# THE TASK:
Retrieve every line of the data holding the word "smoothstep".

# GIVEN INFORMATION:

__________________________________________________

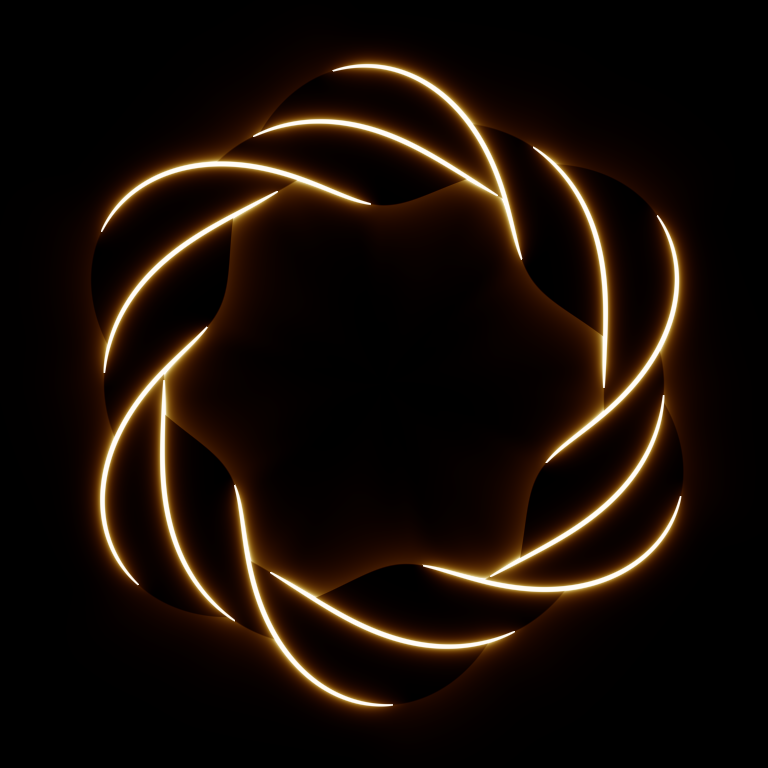
A WebGL 2 fragment shader for this background:

```glsl
#version 300 es
precision highp float;
// A twisted ring with a rhombic cross-section whose four edges glow.
// Each edge is a sine in polar space; its front half is a tapered line,
// its hidden half only spills light past the dark silhouette.

uniform vec2 u_resolution;
out vec4 outColor;

#define RING_RADIUS 0.3255
#define TWISTS 3.0
#define LINE_HALF_WIDTH 0.0032
#define HALO_STRENGTH 0.42
#define HALO_SIZE 0.0115
#define RIM_STRENGTH 0.32
#define RIM_SIZE 0.004
#define SPILL_INNER 0.24
#define SPILL_OUTER 0.13
#define SPILL_SIZE 0.030

const vec3 CORE_COLOR = vec3(1.0, 0.99, 0.97);
const vec3 GLOW_CURVE = vec3(1.0, 1.65, 4.0);

// Per edge: phase in degrees, offset from the ring, first and last visible phase
const vec4 EDGES[4] = vec4[4](
    vec4(285.0, 0.0898, -13.0, 159.0),
    vec4( -1.5, 0.0391,   5.0, 182.0),
    vec4( 90.0, 0.0928,  -5.0, 168.0),
    vec4(178.5, 0.0391,   5.0, 182.0));

// Wraps an angle to within half a turn of the given middle
float wrapAround(float angle, float middle) {
    return middle + mod(angle - middle + 180.0, 360.0) - 180.0;
}

void main() {
    float side = min(u_resolution.x, u_resolution.y);
    vec2 p = (gl_FragCoord.xy - 0.5 * u_resolution) / side;
    float pixel = 1.0 / side;
    float radius = max(length(p), 1e-4);
    float angle = degrees(atan(p.y, p.x));

    float outer = 0.0;
    float inner = 1.0;
    float core = 0.0;
    float halo = 0.0;
    float spill = 0.0;
    float spillStrength = mix(SPILL_INNER, SPILL_OUTER,
        smoothstep(-0.06, 0.06, radius - RING_RADIUS));

    for (int i = 0; i < 4; i++) {
        vec4 edge = EDGES[i];
        float phase = wrapAround(edge.x - TWISTS * angle, 0.5 * (edge.z + edge.w));
        float edgeRadius = RING_RADIUS + edge.y * cos(radians(phase));
        outer = max(outer, edgeRadius);
        inner = min(inner, edgeRadius);

        // Distance to the curve, corrected for its slope
        float slope = TWISTS * edge.y * sin(radians(phase)) / max(radius, 0.15);
        float dist = abs(radius - edgeRadius) * inversesqrt(1.0 + slope * slope);

        // Visible part, thinning toward both ends
        float t = (phase - edge.z) / (edge.w - edge.z);
        float taper = sqrt(max(4.0 * t * (1.0 - t), 0.0));
        float front = smoothstep(-0.06, 0.12, min(t, 1.0 - t));
        float halfWidth = LINE_HALF_WIDTH * mix(0.25, 1.0, taper);
        float shown = step(0.0, t) * step(t, 1.0);
        core = max(core, shown * (1.0 - smoothstep(-0.75 * pixel, 0.75 * pixel, dist - halfWidth)));

        float gap = max(dist - halfWidth, 0.0);
        halo += front * (HALO_STRENGTH * exp(-gap / HALO_SIZE) + RIM_STRENGTH * exp(-gap / RIM_SIZE));
        spill += (1.0 - front) * spillStrength * exp(-dist / SPILL_SIZE);
    }

    // The solid body hides light coming from behind
    float outside = smoothstep(-pixel, pixel, max(radius - outer, inner - radius));
    float light = min(halo + outside * spill, 1.0);
    vec3 color = pow(vec3(max(light, 1e-5)), GLOW_CURVE);
    outColor = vec4(mix(color, CORE_COLOR, core), 1.0);
}
```
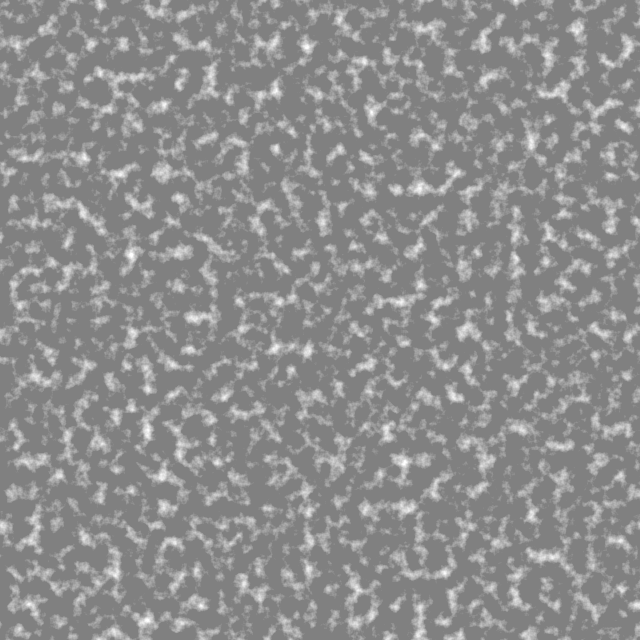
Reproduce this texture procedurally as a three.js fragment shader.

```glsl
varying vec2 vUv;

const float BASE_GRAY = 0.5;
const float CLOUD_CONTRAST = 0.58;
const float CELLS_ACROSS = 40.0;
const int OCTAVES = 4;
const float TAU = 6.2831853;

float hash(vec2 cell) {
  vec3 p = fract(vec3(cell.xyx) * 0.1031);
  p += dot(p, p.yzx + 33.33);
  return fract((p.x + p.y) * p.z);
}

// Slope of a randomly turned unit gradient at a lattice corner
float cornerSlope(vec2 cell, vec2 offset) {
  float angle = TAU * hash(cell);
  return dot(vec2(cos(angle), sin(angle)), offset);
}

float gradientNoise(vec2 p) {
  vec2 cell = floor(p);
  vec2 f = fract(p);
  vec2 fade = f * f * f * (f * (f * 6.0 - 15.0) + 10.0);
  vec2 right = vec2(1.0, 0.0);
  vec2 up = vec2(0.0, 1.0);
  float bottom = mix(cornerSlope(cell, f),
                     cornerSlope(cell + right, f - right), fade.x);
  float top = mix(cornerSlope(cell + up, f - up),
                  cornerSlope(cell + 1.0, f - 1.0), fade.x);
  return mix(bottom, top, fade.y);
}

// Each octave doubles the frequency and halves the strength
float fractalNoise(vec2 p) {
  float total = 0.0;
  float amplitude = 1.0;
  for (int i = 0; i < OCTAVES; i++) {
    total += amplitude * gradientNoise(p);
    p = p * 2.0 + vec2(17.37, 41.73);
    amplitude *= 0.5;
  }
  return total;
}

void main() {
  // Only the crests rise above the flat gray
  float crest = max(fractalNoise(vUv * CELLS_ACROSS + 7.3), 0.0);
  float gray = BASE_GRAY + CLOUD_CONTRAST * crest;
  gl_FragColor = vec4(vec3(min(gray, 1.0)), 1.0);
}
```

__________________________________________________

# EXERCISE RESPONSE:
        smoothstep(-0.06, 0.06, radius - RING_RADIUS));
        float front = smoothstep(-0.06, 0.12, min(t, 1.0 - t));
        core = max(core, shown * (1.0 - smoothstep(-0.75 * pixel, 0.75 * pixel, dist - halfWidth)));
    float outside = smoothstep(-pixel, pixel, max(radius - outer, inner - radius));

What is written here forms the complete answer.